I still had a list of milestones to look forward to, diapers to change, alphabets to teach and lunches to pack. And in the weeks that followed, I continually found myself sobbing on the floor of the shower, wondering if I would be around to see my oldest child off to kindergarten. I wondered if this baby who was so obsessively in love with me would grow up to know how much I loved him back. I wondered if I would live long enough for him to even remember me, and wondered if I could love my children enough to last them a lifetime.
I was optimistic for the surgery that would remove a small part of my colon and effectively put everything back together in original working condition. Though 9-pound babies had been amazingly kind to my belly, I joked that I looked forward to the new and improved belly button that would come with the 3 inch scar I’d be left with. I was trying to use humor and vanity to keep my head above water in the midst of a storm.
Before having children, I committed to staying home with them during the early years for the simple reason that I never wanted to miss a moment. I wanted to sail through early parenthood with no regrets. Yet here was cancer, the uninvited guest who had shown up to spoil the party. While I spent a week recovering in the hospital on my mini-vacation of heavy narcotics and no responsilities, that little nursling I left behind started to walk. When I finally got home, all my attempts at pumping in the hospital were futile when I found he had no interest in what I had to offer any more.

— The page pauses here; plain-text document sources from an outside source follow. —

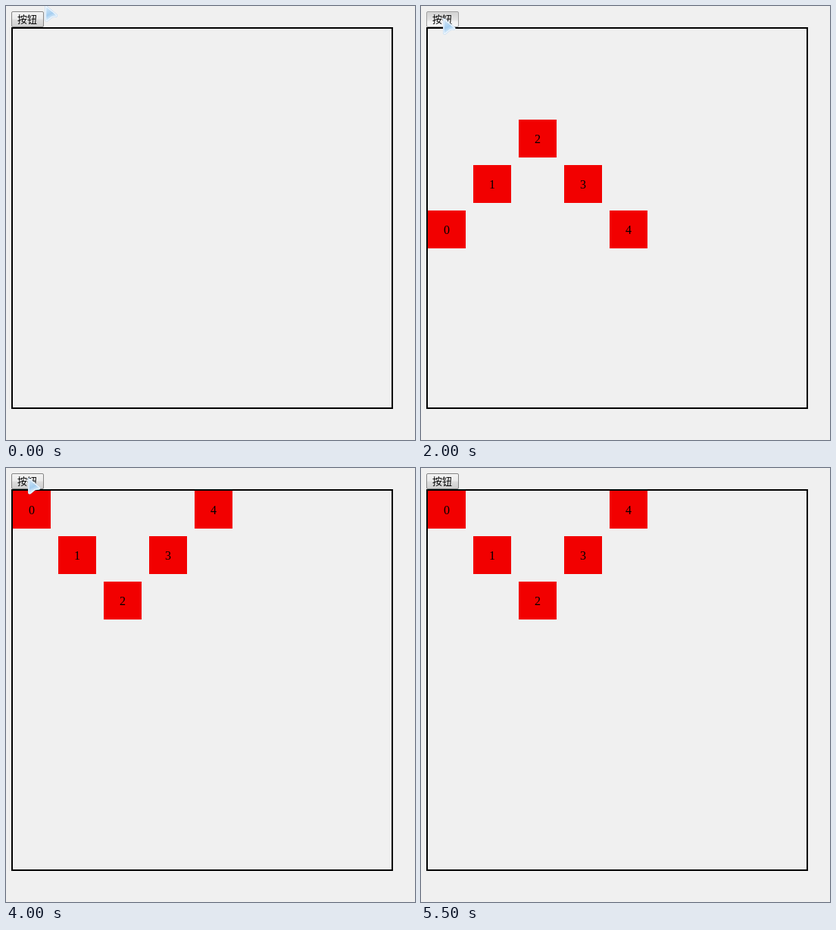
An HTML page with a canvas for the animation above (6500 ms loop, 540 px wide and 573 px high).

```html
<!DOCTYPE html>
<html lang="zh">
<head>
<meta charset="utf-8">
<style>
html, body { margin: 0; width: 100%; height: 100%; overflow: hidden; background: #f0f0f0; }
canvas { display: block; }
</style>
</head>
<body>
<canvas id="stage" width="540" height="573"></canvas>
<script>
const ctx = document.getElementById('stage').getContext('2d');
const STEP = 500, LOOP = 6500;

// Cell coordinates of square i in each arrangement
const layouts = {
  down: i => [i, 2 - Math.abs(i - 2)],
  up: i => [i, 2 + Math.abs(i - 2)],
  right: i => [2 - Math.abs(i - 2), i],
  left: i => [2 + Math.abs(i - 2), i]
};
const shapes = [null, null, 'down', 'down', 'up', 'up', 'right', 'left',
  'down', 'left', 'down', 'down', 'down'];
const pointerY = [-1, 18, 17, 15, 16, 16, 13, 13, 13, 13, 13];
const PRESSED = 4;

function rect(color, x, y, w, h) {
  ctx.fillStyle = color;
  ctx.fillRect(x, y, w, h);
}

function gradient(x0, y0, x1, y1, stops) {
  const g = ctx.createLinearGradient(x0, y0, x1, y1);
  stops.forEach(([at, color]) => g.addColorStop(at, color));
  return g;
}

function label(text, x, y, font) {
  ctx.font = font;
  ctx.fillStyle = '#000';
  ctx.textAlign = 'center';
  ctx.fillText(text, x, y);
}

function drawButton(pressed) {
  const stops = pressed
    ? [[0, '#d2d2d2'], [0.5, '#e2e2e2'], [0.68, '#f3f3f3'], [1, '#f5f5f5']]
    : [[0, '#f3f3f3'], [0.48, '#ebebeb'], [0.52, '#dedede'], [1, '#cfcfcf']];
  ctx.fillStyle = gradient(0, 8, 0, 27, stops);
  ctx.beginPath();
  ctx.roundRect(7.5, 7.5, 42, 20, 1.5);
  ctx.fill();
  ctx.strokeStyle = pressed ? '#a0a0a0' : '#858585';
  ctx.lineWidth = 1;
  ctx.stroke();
  label('按钮', 28, 22, '13px "Noto Sans CJK SC", "Noto Sans CJK", sans-serif');
}

function drawSquares(layout) {
  for (let i = 0; i < 5; i++) {
    const [col, row] = layout(i);
    const x = 9 + col * 60, y = 30 + row * 60;
    rect('#f20000', x, y, 50, 50);
    label(i, x + 25, y + 31, '16px "Liberation Serif", serif');
  }
}

function drawPointer(x, y) {
  ctx.save();
  ctx.translate(x, y);
  ctx.beginPath();
  ctx.moveTo(2, 1);
  ctx.lineTo(16.5, 13);
  ctx.quadraticCurveTo(17, 15, 14, 14.8);
  ctx.lineTo(10, 15.5);
  ctx.lineTo(4, 20.5);
  ctx.quadraticCurveTo(1.5, 21, 2, 18.5);
  ctx.closePath();
  ctx.lineJoin = 'round';
  ctx.strokeStyle = '#a9cdf0';
  ctx.lineWidth = 2;
  ctx.stroke();
  ctx.fillStyle = gradient(3, 3, 10, 18, [[0, '#d3e7f7'], [0.6, '#a5cef0'], [1, '#e2f1fc']]);
  ctx.fill();
  ctx.strokeStyle = '#f1f7fd';
  ctx.lineWidth = 1.2;
  ctx.stroke();
  ctx.restore();
}

function draw(t) {
  const step = Math.floor(t % LOOP / STEP);
  rect('#f0f0f0', 0, 0, 540, 573);
  drawButton(step === PRESSED);
  ctx.strokeStyle = '#000';
  ctx.lineWidth = 2;
  ctx.strokeRect(8, 29, 502, 502);
  if (shapes[step]) drawSquares(layouts[shapes[step]]);
  if (step < pointerY.length) drawPointer(step ? 28 : 50.5, pointerY[step]);
}

const start = performance.now();
function tick() {
  draw(performance.now() - start);
  requestAnimationFrame(tick);
}
tick();
</script>
</body>
</html>
```
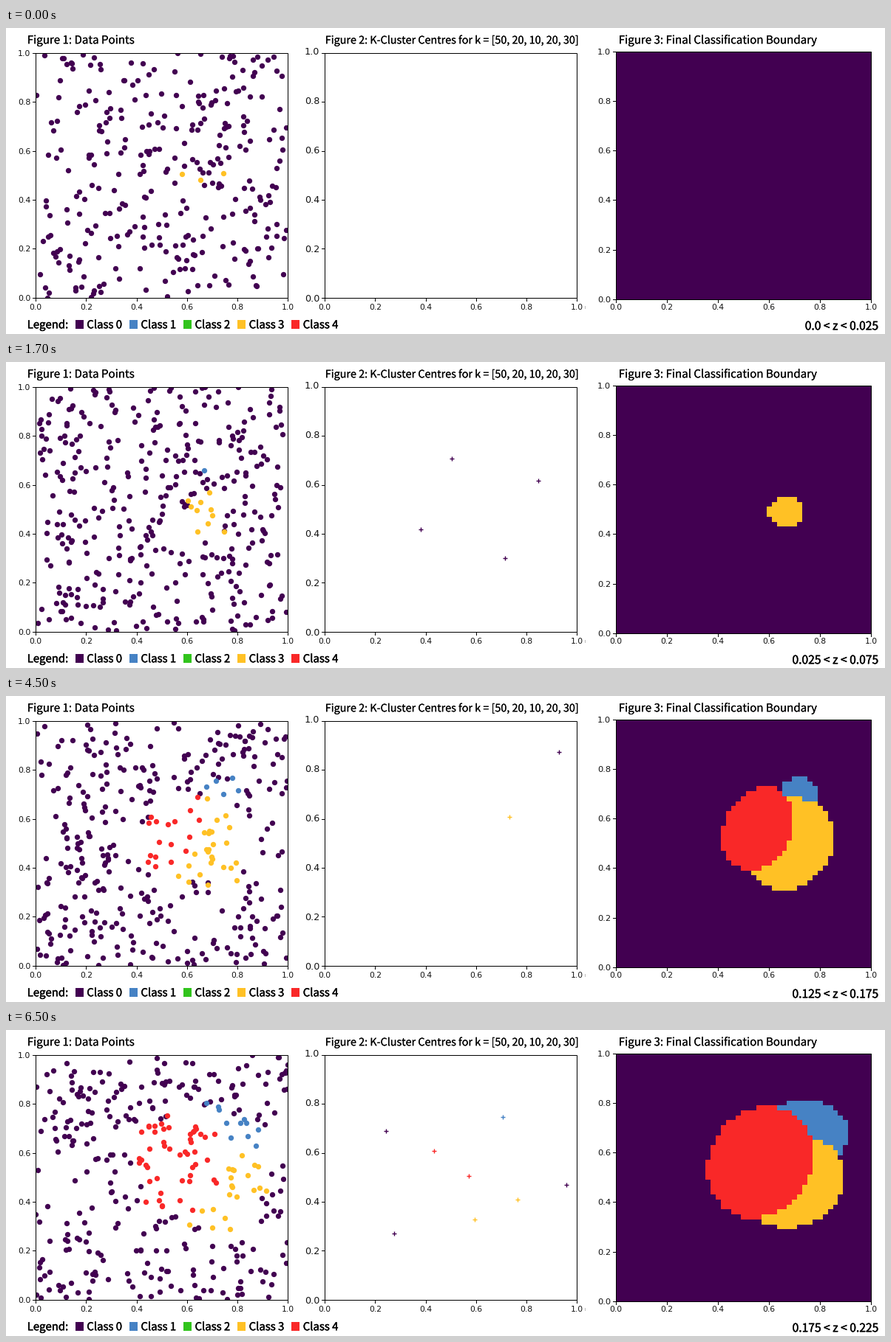
Write a matplotlib script that moves like this. It is 1189 by 415 pixels and loops after 8000 ms.

```python
import numpy as np
import matplotlib.pyplot as plt
from matplotlib.animation import FuncAnimation
from matplotlib.colors import ListedColormap
from matplotlib.patches import Rectangle
from matplotlib.patheffects import withStroke

W, H, DPI = 1189, 415, 100
PX = 72 / DPI
CELLS = 50
COLORS = ["#420051", "#4682c4", "#31c41c", "#ffc125", "#f92828"]
PURPLE, BLUE, GREEN, YELLOW, RED = range(5)

# left, top, right, bottom of each panel
POINTS_BOX = (40.5, 33.5, 381.5, 365.5)
CENTRES_BOX = (431.5, 33.5, 772.5, 365.5)
REGION_BOX = (825.5, 31.5, 1170.5, 367.5)

fig = plt.figure(figsize=(W / DPI, H / DPI), dpi=DPI, facecolor="white")
ax = fig.add_axes([0, 0, 1, 1])
# quarter-pixel nudge so that snapped lines land on the intended pixels
ax.set_xlim(0.25, W + 0.25)
ax.set_ylim(H - 0.25, -0.25)
ax.axis("off")


def label(x, y, s, size, ha="left", heavy=0.1):
    t = ax.text(x, y, s, ha=ha, va="baseline", color="black",
                fontsize=size * PX, family="Noto Sans CJK JP")
    t.set_path_effects([withStroke(linewidth=heavy * PX, foreground="black")])
    return t


def number(x, y, value, size, ha):
    ax.text(x, y, f"{value:.1f}", ha=ha, va="baseline", color="#111111",
            fontsize=size * PX, family="DejaVu Sans")


def panel(box, title, title_x, title_size, y_size=11, spread=0):
    x0, y0, x1, y1 = box
    ax.add_patch(Rectangle((x0, y0), x1 - x0, y1 - y0, fill=False,
                           ec="black", lw=PX, zorder=5))
    for v in np.linspace(0, 1, 6):
        x, y = to_pixels(box, v, v)
        ax.plot([x, x], [y1, y1 + 4], color="black", lw=PX)
        ax.plot([x0 - 4, x0], [y, y], color="black", lw=PX)
        number(x, 382, v, 10.8, "center")
        number(x0 - 7, y + 4 + spread * (1 - 2 * v), v, y_size, "right")
    label(title_x, 21, title, title_size)


def to_pixels(box, u, v):
    x0, y0, x1, y1 = box
    return x0 + u * (x1 - x0), y1 + v * (y0 - y1)


def clip_to(artist, box):
    x0, y0, x1, y1 = box
    artist.set_clip_path(Rectangle((x0, y0), x1 - x0, y1 - y0,
                                   transform=ax.transData))
    return artist


def classify(x, y, blobs):
    """Class at each place, in cells; later leaning ellipses cover earlier."""
    k = np.full(np.shape(x), PURPLE)
    for c, cx, cy, rx, ry, lean in blobs:
        dy = y - cy
        dx = x - cx - lean * dy
        k[(dx / rx) ** 2 + (dy / ry) ** 2 <= 1] = c
    return k


def data_points(count, blobs, strays, seed):
    """Even random points, coloured by a slightly noisy look at the blobs."""
    rng = np.random.default_rng(seed)
    uv = rng.random((2, count))
    k = classify(*(uv * CELLS + rng.normal(0, 1, uv.shape)), blobs)
    groups = [(c, *to_pixels(POINTS_BOX, *uv[:, k == c]))
              for c in range(len(COLORS))]
    groups += [(c, *np.transpose(xy)) for c, xy in strays.items()]
    return [clip_to(ax.scatter(x, y, s=(7.3 * PX) ** 2, color=COLORS[c],
                               lw=0, zorder=3), POINTS_BOX)
            for c, x, y in groups]


def centre_marks(groups):
    out = []
    for c, xy in groups.items():
        x, y = np.transpose(xy)
        out += ax.plot(x + 0.5, y + 0.5, "+", color=COLORS[c], ms=6.5 * PX,
                       mew=1.4 * PX, zorder=3)
    return out


def region(blobs):
    n = np.arange(CELLS + 1)
    edge = (np.arange(CELLS + 2) - 0.5) / CELLS
    mesh = ax.pcolormesh(*to_pixels(REGION_BOX, edge, edge),
                         classify(*np.meshgrid(n, n), blobs),
                         cmap=ListedColormap(COLORS), vmin=0, vmax=4, zorder=2)
    return [clip_to(mesh, REGION_BOX)]


slices = []


def add_slice(z, count, blobs=(), centres={}, strays={}):
    slices.append(data_points(count, blobs, strays, seed=41 + len(slices))
                  + centre_marks(centres) + region(blobs)
                  + [label(1180, 409, z, 15.6, "right", 0.4)])


panel(POINTS_BOX, "Figure 1: Data Points", 29, 15.1)
panel(CENTRES_BOX, "Figure 2: K-Cluster Centres for k = [50, 20, 10, 20, 30]",
      432, 14.35, y_size=12.8, spread=1.5)
panel(REGION_BOX, "Figure 3: Final Classification Boundary", 829, 15.1,
      y_size=11.5)
ax.add_patch(Rectangle((783, 377), 1, 4, color="#bbbbbb", lw=0))

label(29, 407, "Legend:", 14.9, heavy=0.4)
for k, c in enumerate(COLORS):
    x = 94 + 73.1 * k
    ax.add_patch(Rectangle((round(x), 396), 11, 12, color=c, lw=0))
    label(x + 15.6, 407, f"Class {k}", 14.9, heavy=0.4)

add_slice("0.0 < z < 0.025", 300,
          strays={YELLOW: [(238, 198), (263, 206), (294, 197)]})

add_slice("0.025 < z < 0.075", 370,
          [(YELLOW, 33.2, 24.5, 3.3, 3.3, 0)],
          {PURPLE: [(603, 130), (720, 160), (561, 226), (675, 265)]},
          {BLUE: [(268, 147)],
           YELLOW: [(275, 177), (246, 188), (295, 230)]})

add_slice("0.075 < z < 0.125", 350,
          [(YELLOW, 33.7, 25.3, 8, 8, 0), (RED, 28.5, 28, 4, 5.4, 0.4)],
          {PURPLE: [(455, 81), (547, 58), (664, 61), (463, 194), (459, 314),
                    (556, 336), (657, 344), (749, 316)],
           YELLOW: [(642, 205)]},
          {BLUE: [(220, 117), (331, 146)]})

add_slice("0.125 < z < 0.175", 365,
          [(BLUE, 35.8, 35, 3.7, 3.3, 0), (YELLOW, 33.8, 25, 8.8, 9.3, 0.1),
           (RED, 27.8, 28, 7, 8.3, 0.2)],
          {PURPLE: [(748, 75)], YELLOW: [(681, 163)]})

add_slice("0.175 < z < 0.225", 350,
          [(BLUE, 36.8, 33.6, 8.8, 6.9, 0), (YELLOW, 34.6, 24, 10, 9.2, 0.15),
           (RED, 28.2, 28, 10.3, 11.2, 0.12)],
          {PURPLE: [(514, 136), (525, 275), (758, 209)],
           RED: [(579, 163), (626, 197)], BLUE: [(672, 117)],
           YELLOW: [(634, 256), (692, 229)]})


def update(i):
    # half-second steps: one for the first slice, four for each later one
    current = (i + 3) // 4
    for n, artists in enumerate(slices):
        for artist in artists:
            artist.set_visible(n == current)
    return []


anim = FuncAnimation(fig, update, frames=16, interval=500, repeat=True,
                     repeat_delay=0, blit=False)
plt.show()
```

I should have seen it as a sign for things to come, as cancer would happily move in and continue to interrupt motherhood as I knew it – or rather as I had hoped it would always be.
It has been almost five years since I started this journey, and my kids have grown and adjusted to a life that’s just a little bit different. My now 8-year-old knows terms and has witnessed procedures that surpass most adults. He has been to more chemo infusions than many going through chemo themselves. He has stood beside friends who have been left fatherless because of this disease. People can look down their noses and sneer at the exposure he has had to such a grown up world, but it’s easy to forget that this is a disease that can’t be boxed up and kept behind closed doors.
My kids often tag along to the oncology building because I often don’t have a choice, or because it’s just simply easier to bring them. So many times I have to tell them mommy is too tired or mommy is too sick to help them enjoy the carefree days of childhood, and they take it in stride.
They have gotten into the rhythm of my bi-monthly chemotherapy treatments, knowing that it can often disrupt their own plans and expectations. They can walk into an infusion room without staring at the funny equipment, the bald heads, or the rows of recliners. In a world that is so dominated by older adults, I like to think of my kids as human therapy dogs. Their sweet smiles and pleasant dispositions helping to brighten up a place so that is so often filled with darkness.
Cancer truly is a family disease, interrupting the life of every member who lives around it. This has ultimately led to a shift in our priorities as we journey on. I count myself lucky in that I can’t change the cards I’ve been dealt, but I can appreciate the perspective with which it has gifted me. I remind myself daily to find the moments of gratefulness, because I know that even when I can’t get off the couch, I’m still here to love my kids.